Physicians generally enjoy more flexibility regarding retirement than do members of many other professions. But sometimes a declining doctor refuses to acknowledge his or her diminished capacity, causing a confrontation that's often embarrassing.

You can reduce your chances of facing such a showdown with a sensible mandatory retirement age that includes extension options. First, provide that a doctor must retire at a stated age, often 65 or 70. But allow him or her to apply in advance each year for an extension.

Require the senior to apply at least six months before the mandatory retirement date, after which the group must vote yea or nay within two months. A competent doctor can thus continue past mandatory retirement age if it really suits the member and the group.

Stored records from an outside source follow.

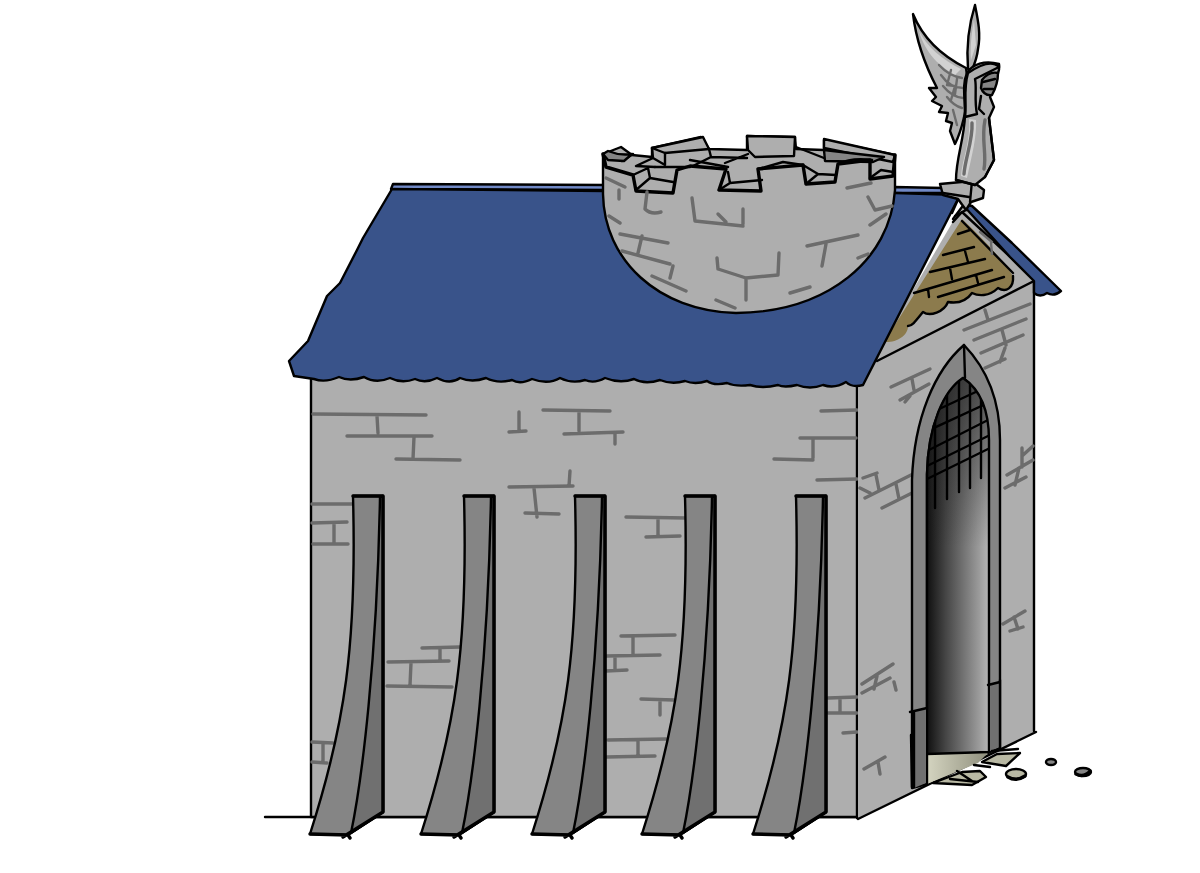
<!DOCTYPE html>
<html lang="en">
<head>
<meta charset="utf-8">
<title>Stone chapel with tower and angel</title>
<style>
:root {
  --paper: #ffffff;
  --ink: #000000;
  --stone: #aeaeae;
  --stone-dark: #858585;
  --stone-deep: #707070;
  --mortar: #6c6c6c;
  --roof: #39538a;
  --ridge: #7189c6;
  --gable: #8c7b4d;
  --floor: #b9b9a4;
  --statue-light: #d2d2d2;
}
html, body { margin: 0; background: var(--paper); overflow: hidden; }
svg { display: block; width: 1200px; height: 873px; }
.line { fill: none; stroke: var(--ink); stroke-width: 2.4; stroke-linecap: round; stroke-linejoin: round; }
.shape { stroke: var(--ink); stroke-width: 2.4; stroke-linecap: round; stroke-linejoin: round; }
.stone { fill: var(--stone); }
.dark { fill: var(--stone-dark); }
.deep { fill: var(--stone-deep); }
.roof { fill: var(--roof); }
.ridge { fill: var(--ridge); }
.mortar { fill: none; stroke: var(--mortar); stroke-width: 3.4; stroke-linecap: round; stroke-linejoin: round; }
.mortar-thin { stroke-width: 2.4; }
.bold { stroke-width: 3.4; }
</style>
</head>
<body>
<svg viewBox="0 0 1200 873" role="img" aria-label="Cartoon stone chapel with a blue roof, round tower, buttresses and an angel statue">
  <defs>
    <linearGradient id="doorway-shade" x1="0" x2="1" y1="0" y2="0">
      <stop offset="0" stop-color="#101010"/>
      <stop offset="0.3" stop-color="#454545"/>
      <stop offset="1" stop-color="#b4b4b4"/>
    </linearGradient>
    <linearGradient id="doorway-top" x1="0" x2="0" y1="0" y2="1">
      <stop offset="0" stop-color="#1c1c1c" stop-opacity="0.65"/>
      <stop offset="0.45" stop-color="#1c1c1c" stop-opacity="0"/>
    </linearGradient>
    <linearGradient id="floor-light" x1="0" x2="1" y1="0" y2="0">
      <stop offset="0" stop-color="#d4d4c0"/>
      <stop offset="1" stop-color="#8e8e7c"/>
    </linearGradient>
    <clipPath id="doorway-clip">
      <path d="M927 754V474C928 425 944 390 963 378C981 390 989 410 989 440V752Z"/>
    </clipPath>
    <g id="buttress">
      <path class="shape dark" d="M353 496H383V812L348 835L310 834C345 725 357 645 353 496Z"/>
      <path class="shape deep" d="M383 496V812L351 833C362 780 377 660 380 497Z"/>
      <path class="line bold" d="M383 496V812L343 837M310 834L348 835L350 838M353 496H383"/>
    </g>
  </defs>

  <g id="ground">
    <path class="line" d="M265 817H858"/>
  </g>

  <g id="side-wall">
    <path class="stone" d="M310 372H858V818H310Z"/>
    <path class="line" d="M311 376V817H856M857 386V818"/>
    <g class="mortar">
      <path d="M313 414L426 415M377 416L378 433M347 436H432M414 437L413 459M396 459L460 460"/>
      <path d="M519 412V431M509 432L526 431M543 410L610 411M579 411V431M564 434L623 432M615 433V444"/>
      <path d="M570 471L569 486M509 487L573 486M534 488L537 517M525 513L559 514"/>
      <path d="M626 517L686 518M658 518V536M646 537L680 536"/>
      <path d="M821 411L857 410M800 438H856M813 439V458M774 459L813 460M817 480L857 479"/>
      <path d="M312 504H352M312 523L347 522M334 524V544M313 544H348"/>
      <path d="M422 648L460 647M440 649V661M388 662L449 661M411 663L410 685M387 686L452 687"/>
      <path d="M621 636L675 635M633 637V654M606 656L660 655M615 657V670M606 671L627 670"/>
      <path d="M641 699L674 700M660 700V715M608 740L666 739M638 741V755M606 757L655 756"/>
      <path d="M828 698L857 697M840 699V712M828 713H857M843 733L857 732"/>
      <path d="M312 742L333 743M323 744V762M312 762L327 763"/>
    </g>
  </g>

  <g id="front-wall">
    <path class="stone" d="M858 384L962 206L1034 281V733L858 818Z"/>
    <path class="line" d="M1034 282V731M1036 732L858 819"/>
    <path fill="var(--gable)" d="M884 342L962 219C978 234 1000 256 1013 276C1014 288 1006 293 998 288C989 297 978 296 972 293C965 303 954 303 948 302C944 312 930 317 923 312C915 322 912 326 908 326C908 336 896 343 884 342Z"/>
    <path class="line" d="M1013 276C1014 288 1006 293 998 288C989 297 978 296 972 293C965 303 954 303 948 302C944 312 930 317 923 312C915 322 912 326 908 326"/>
    <path class="line" d="M962 221L1013 273M877 361L1034 281M953 222L962 212L1034 279"/>
    <path class="line" d="M943 255L974 247M965 251L968 262M930 272L985 259M950 268L952 279M914 293L992 270M928 289L929 297M976 275L978 283M938 297L1004 277M958 234L970 230"/>
    <g class="mortar">
      <path d="M964 330L1030 304M985 310L988 320M974 340L1026 319M1002 330L1006 345M981 353L1023 335M1005 348L1000 362M985 368L1005 359"/>
      <path d="M891 387L930 369M912 379L914 390M900 400L929 384M910 396L905 402"/>
      <path d="M863 478L877 473M876 475L879 490M865 498L913 474M896 484L899 499M882 508L912 493M860 488L870 493"/>
      <path d="M1007 475L1033 460M1022 467V448M1019 468L1015 485M1005 488L1026 477M1022 456L1033 446"/>
      <path d="M1003 624L1025 611M1014 617L1018 629M1010 631L1023 627"/>
      <path d="M862 684L893 664M877 676L874 689M862 693L890 678M894 682L896 690M864 769L885 757M878 762L880 774"/>
    </g>
  </g>

  <g id="doorway">
    <path class="shape dark" d="M912 788V480C914 418 935 370 964 345C988 370 1000 400 1000 440V748L988 753V440C988 410 980 390 963 378C944 392 928 425 927 474V784Z"/>
    <path fill="url(#floor-light)" d="M927 754L990 751L978 763L927 784Z"/>
    <path fill="url(#doorway-shade)" d="M927 754V474C928 425 944 390 963 378C981 390 989 410 989 440V752Z"/>
    <path fill="url(#doorway-top)" d="M927 754V474C928 425 944 390 963 378C981 390 989 410 989 440V752Z"/>
    <g class="line" clip-path="url(#doorway-clip)">
      <path d="M935 408V508M947 390V499M959 380V492M970 380V488M981 386V478"/>
      <path d="M925 432L990 402M925 452L992 418M925 467L992 434M925 480L992 447M937 410L980 390"/>
    </g>
    <path class="line" d="M927 784V474C928 425 944 390 963 378C981 390 989 410 989 440V752M927 754L988 752M964 345L965 378"/>
    <path fill="var(--stone-deep)" d="M914 712L926 708V783L914 788ZM990 685L999 682V747L990 751Z"/>
    <path class="line" d="M910 712L927 708M988 685L1000 682M914 712V787M1000 680V748M911 735L912 787"/>
  </g>

  <g id="rubble">
    <path class="shape" fill="var(--floor)" d="M933 783L962 772L980 771L986 777L972 785Z"/>
    <path class="shape" fill="var(--floor)" d="M982 762L997 754L1020 753L1006 766Z"/>
    <path class="line" d="M950 779L978 782M957 771L972 781M974 765L990 767M992 751L1018 749"/>
    <ellipse class="shape" fill="var(--floor)" cx="1016" cy="774" rx="10" ry="5"/>
    <ellipse class="shape dark" cx="1051" cy="762" rx="5" ry="3"/>
    <ellipse class="shape dark" cx="1083" cy="772" rx="8" ry="4"/>
    <path class="line bold" d="M1008 777Q1016 782 1025 776M1076 774Q1084 778 1090 771"/>
  </g>

  <g id="roof">
    <path class="shape ridge" d="M393 184L604 185V190L391 189ZM894 187L944 188V193H895Z"/>
    <path class="shape roof" d="M392 189L604 191L895 193L960 195L863 385Q852 388 846 382Q835 389 823 385Q810 390 797 385Q784 388 778 385Q762 389 750 385Q736 387 727 383Q714 386 707 381Q695 385 685 381Q672 385 660 380Q645 385 634 379Q620 384 605 378Q594 384 585 380Q572 384 560 378Q548 385 532 379Q520 385 512 380Q498 384 486 378Q472 383 460 378Q450 385 437 378Q425 384 415 379Q402 384 390 378Q376 384 364 377Q350 382 339 377Q325 383 314 379L294 376L289 361L308 341L327 296L340 283L357 250L363 238Z"/>
    <path class="shape roof" d="M962 204L972 206L1012 243L1061 291Q1054 297 1047 293Q1040 298 1034 293V281L1010 257Z"/>
    <path class="line" d="M960 195L952 213M953 219L962 207"/>
    <path class="mortar mortar-thin" d="M980 232L992 242M991 243L992 254"/>
  </g>

  <g id="tower">
    <path class="shape stone" d="M603 154L621 147L632 155L652 157V148L701 137L709 149L747 150V136L795 137L796 149L824 150V140L895 155V190C890 260 828 312 736 313C658 311 604 260 603 194Z"/>
    <path class="shape stone" d="M652 148L665 153L709 149L703 137ZM747 136L748 150L755 157L794 156L795 137ZM824 139L895 155L893 162L824 148Z"/>
    <path class="line" d="M652 148L653 158L665 165V153M709 149L711 157L747 158M796 147L824 158M633 154L622 161M653 158L636 166L655 167M711 157L693 166M748 154L725 163"/>
    <path class="shape dark" d="M603 154L608 151Q620 156 632 154L624 161L608 160ZM824 150L884 157L873 162L825 161Z"/>
    <path class="line bold" d="M603 154L606 167L633 175L636 191L673 193L677 170L690 166L726 169L719 190L761 191L758 169L803 165L806 184L835 182L838 164L870 160V179L893 176L895 155"/>
    <path class="line" d="M633 175L648 168L650 178L673 182M636 190L650 178M728 172L730 183L762 180M719 190L730 183M803 165L818 174L836 175M806 184L818 174M838 164Q852 157 872 160M870 178L881 170L893 172"/>
    <path class="line" d="M655 167L690 167M758 169L783 162L803 165M690 160L728 167"/>
    <g class="mortar">
      <path d="M647 192L645 209Q651 215 661 212M606 178L625 187M619 190V199M692 198L695 221L743 226M743 209V224M718 214L726 222"/>
      <path d="M620 234L668 243M642 236L638 253M622 251L670 264M609 216L620 223M652 276L686 291M673 266L670 278"/>
      <path d="M717 258L718 269L746 278L778 275L779 253M746 278V300M716 300L735 308M790 293L810 287"/>
      <path d="M807 246L858 235M826 244L822 266M868 197L875 210L892 206M870 225L886 214M847 188L871 183M858 258L868 254"/>
    </g>
  </g>

  <g id="angel-statue">
    <path class="shape stone" d="M940 184L972 181L984 190L983 198L971 202L966 210L958 199L943 195Z"/>
    <path class="line" d="M972 181L970 202M943 193L969 197M966 210L955 216"/>
    <path class="shape stone" d="M966 68C938 54 922 36 913 14C916 40 925 65 937 88L929 88L936 97L932 101L942 106L939 112L948 113L946 121L952 123L950 131L955 144C963 128 966 108 969 90Z"/>
    <path class="shape stone" d="M968 69C966 44 969 24 975 5C978 20 981 34 978 49C977 58 975 63 972 70Z"/>
    <path fill="var(--statue-light)" d="M919 31C927 47 943 60 961 69L955 75C940 67 925 53 919 31ZM971 60C970 44 972 31 974 20L976 45Z"/>
    <path class="mortar mortar-thin" d="M939 65Q949 76 962 78M941 75Q950 88 963 88M943 86Q952 97 963 98M947 97Q954 106 962 108M951 70L947 85L955 86L951 100M957 79L955 94M953 110L957 125"/>
    <path class="shape stone" d="M967 73C972 64 985 60 999 64C1001 72 994 79 995 84L990 97L994 107L989 118L994 160L985 177L975 185L956 180C956 158 964 140 965 116C965 98 962 84 967 73Z"/>
    <path fill="var(--statue-light)" d="M969 119C971 140 962 160 961 176L967 178C972 155 977 136 976 120Z"/>
    <path class="mortar" d="M985 120C981 140 987 153 984 169M972 123C973 140 965 159 964 174"/>
    <path class="shape stone" d="M968 73C963 90 967 104 965 117L977 114C974 100 977 88 975 79L999 67Q990 58 968 73Z"/>
    <path class="shape dark" d="M982 80Q989 71 998 73Q998 84 992 95Q984 96 981 88Z"/>
    <path class="line" d="M983 82L995 79M984 89L993 89M981 96L979 109L984 114M989 118L994 160L985 177M956 180L975 185"/>
  </g>

  <g id="buttresses">
    <use href="#buttress"/>
    <use href="#buttress" x="111"/>
    <use href="#buttress" x="222"/>
    <use href="#buttress" x="332"/>
    <use href="#buttress" x="443"/>
  </g>
</svg>
</body>
</html>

p.s. Don’t forget to follow me on twitter: www.twitter.com/rtacpa

May 16, 2009

Does Overhead paging = HIPAA violation?

Reproduced from [name of publication] © 2008 HCPro, Inc., 200 Hoods Lane, Marblehead, MA 01945. 781/639-1872. www.hcpro.com. Used with permission.

So is overhead paging a patient by name back to a clinic or hospital area a HIPAA violation?  Well it depends on whether the name of the clinic or area would reveal anything about the patient’s condition. Paging, “John Jones to report to the HIV Clinic,” would obviously violate his privacy. Paging him to the Medicine Clinic would reveal much less information. A better approach, though, would be to ask the patient to dial a specific extension for more information (e.g., “John Jones, please call extension 2500”) if possible.

All healthcare organizations should attempt to significantly limit the amount of overhead paging that staff members do, to both protect patient privacy and minimize disruptions to others. Some organizations actually give patients flashing pagers, similar to those used to in restaurants, to notify them when to return to treatment areas.